The Next Economy

The Next Economy Latest

Argentina's Stock Exchange Is Down After World Cup Loss

And Germany's stock exchanged closed up. Coincidence?

For Germany and Argentina, a World Cup Loss Could Mean a Stock-Market Dive

Losing a major soccer game hurts the self-esteem of a nation so much that it affects investor moods.

American Kids Are Really Bad at Handling Money

A new report shows U.S. teenagers falling behind peers in China—and raises concerns about their financial futures.

The Number of Breweries May Be Up, But Beer Consumption Is Still Down

Breweries more than doubled between 2007 and 2012, despite the trend away from beer.

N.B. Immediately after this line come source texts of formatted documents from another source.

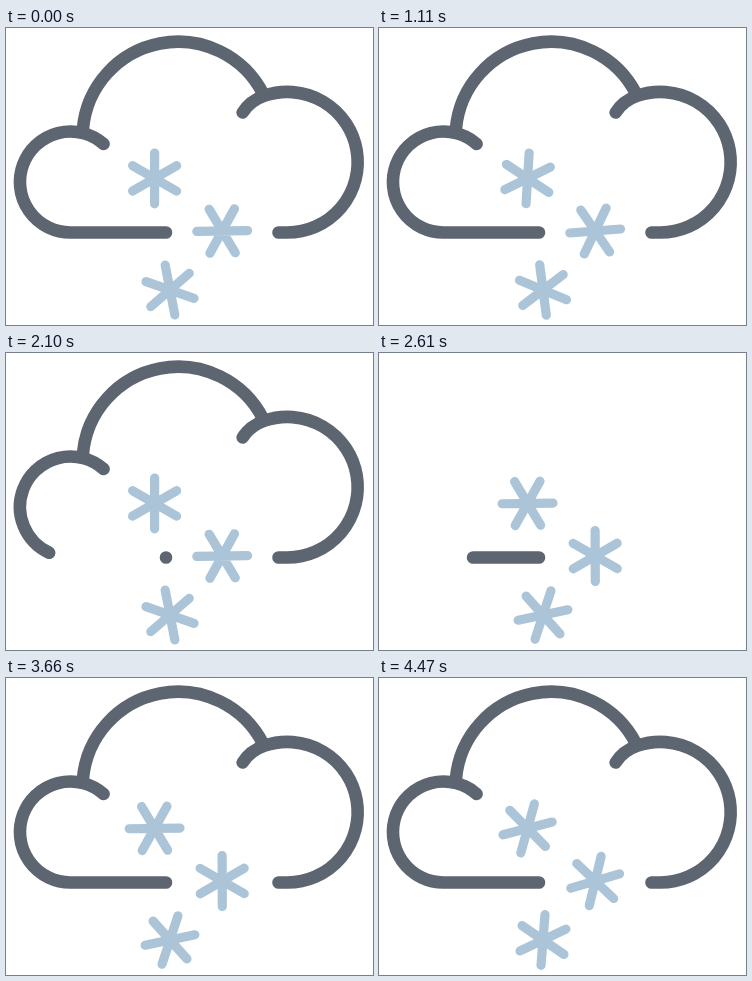
Write an HTML page that moves like this. It is 367x297 px and loops after 4.5 s.

```html
<!DOCTYPE html>
<html lang="en">
<head>
<meta charset="utf-8">
<title>Snow cloud</title>
<style>
  html, body { margin: 0; width: 100%; height: 100%; overflow: hidden; background: #fff; }
  svg { display: block; width: 100%; height: 100%; }
  path { fill: none; stroke-linecap: round; }
  #cloud { stroke: #5c6570; stroke-width: 12.6; }
  #snow { stroke: #abc4d8; stroke-width: 9.2; }
</style>
</head>
<body>
<svg viewBox="0 0 367 297">
  <g id="cloud">
    <path d="M160 204.5H64.7A50.5 50.5 0 1 1 97.6 115.9"/>
    <path d="M76.9 101A95.5 95.5 0 0 1 257.2 66"/>
    <path d="M236.7 84.5Q244 72.8 258 67.9A70.3 70.3 0 1 1 281.2 204.5H272.5"/>
  </g>
  <g id="snow"></g>
</svg>
<script>
const LOOP = 4500;
const SPIN = 60 / 1050; // degrees per ms
const ERASE = 1971, REDRAW = 2516, DONE = 3061;

const flakes = [
  { x: 148.6, y: 150.4, start: 0, dir: 1 },
  { x: 216.2, y: 203, start: 29, dir: -1 },
  { x: 164, y: 262, start: -11, dir: 1 }
];

const snow = document.getElementById('snow');
for (const f of flakes) {
  f.el = document.createElementNS('http://www.w3.org/2000/svg', 'path');
  f.el.setAttribute('d', 'M0-25.4V25.4M-22-12.7L22 12.7M-22 12.7L22-12.7');
  snow.append(f.el);
}

const strokes = [...document.querySelectorAll('#cloud path')].map(el => ({ el, len: el.getTotalLength() }));
const total = strokes.reduce((sum, s) => sum + s.len, 0);

const clamp = (v, lo, hi) => Math.min(hi, Math.max(lo, v));

function ease(t, from, to) {
  const u = clamp((t - from) / (to - from), 0, 1);
  return u * u * (3 - 2 * u);
}

// Shows the part of the cloud between two distances along its joined strokes.
function trim(from, to) {
  let pos = 0;
  for (const { el, len } of strokes) {
    const a = clamp(from - pos, 0, len);
    const b = clamp(to - pos, 0, len);
    el.style.display = b - a > 0.01 ? '' : 'none';
    el.setAttribute('stroke-dasharray', b - a >= len ? 'none' : `0 ${a} ${b - a} ${len + 20}`);
    pos += len;
  }
}

function draw(t) {
  for (const f of flakes) {
    const angle = f.start + f.dir * SPIN * t;
    f.el.setAttribute('transform', `translate(${f.x} ${f.y}) rotate(${angle})`);
  }
  if (t < REDRAW) trim(total * ease(t, ERASE, REDRAW), total);
  else trim(0, total * ease(t, REDRAW, DONE));
}

const begin = performance.now();
function tick() {
  draw((performance.now() - begin) % LOOP);
  requestAnimationFrame(tick);
}
tick();
</script>
</body>
</html>
```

The answer: craft beer.

Why Doesn't the Government Track Social Mobility?

Unlike poverty rates, the deficit, and other economic measures, the federal government has no standard way of tracking movement up the income ladder.

How Cash-Strapped Towns Are Saving Fourth of July Fireworks

Independence Day celebrations are an economic boost for communities. And with budgets tight, there are several ways towns can avoid canceling their shows.

Why Our Retirement System Should Be More Like Australia's

More than 90 percent of employed Australians have retirement savings in government-mandated accounts.

Show More

Argentina's Stock Exchange Is Down After World Cup Loss

And Germany's stock exchanged closed up. Coincidence?

For Germany and Argentina, a World Cup Loss Could Mean a Stock-Market Dive

Losing a major soccer game hurts the self-esteem of a nation so much that it affects investor moods.

American Kids Are Really Bad at Handling Money

A new report shows U.S. teenagers falling behind peers in China—and raises concerns about their financial futures.

The Number of Breweries May Be Up, But Beer Consumption Is Still Down

Breweries more than doubled between 2007 and 2012, despite the trend away from beer. The answer: craft beer.

Why Doesn't the Government Track Social Mobility?

Unlike poverty rates, the deficit, and other economic measures, the federal government has no standard way of tracking movement up the income ladder.

How Cash-Strapped Towns Are Saving Fourth of July Fireworks

Independence Day celebrations are an economic boost for communities. And with budgets tight, there are several ways towns can avoid canceling their shows.

Why Our Retirement System Should Be More Like Australia's

More than 90 percent of employed Australians have retirement savings in government-mandated accounts.

Show More
 
About the Next Economy

The Great Recession upended expectations about economic security in the United States, and it changed the way we work and live. The Next Economy project asks: How are Americans adapting to the new economy? This joint initiative from the Atlantic and National Journal will use polls, an annual special issue, national and local events with thought leaders and this site to answer that question.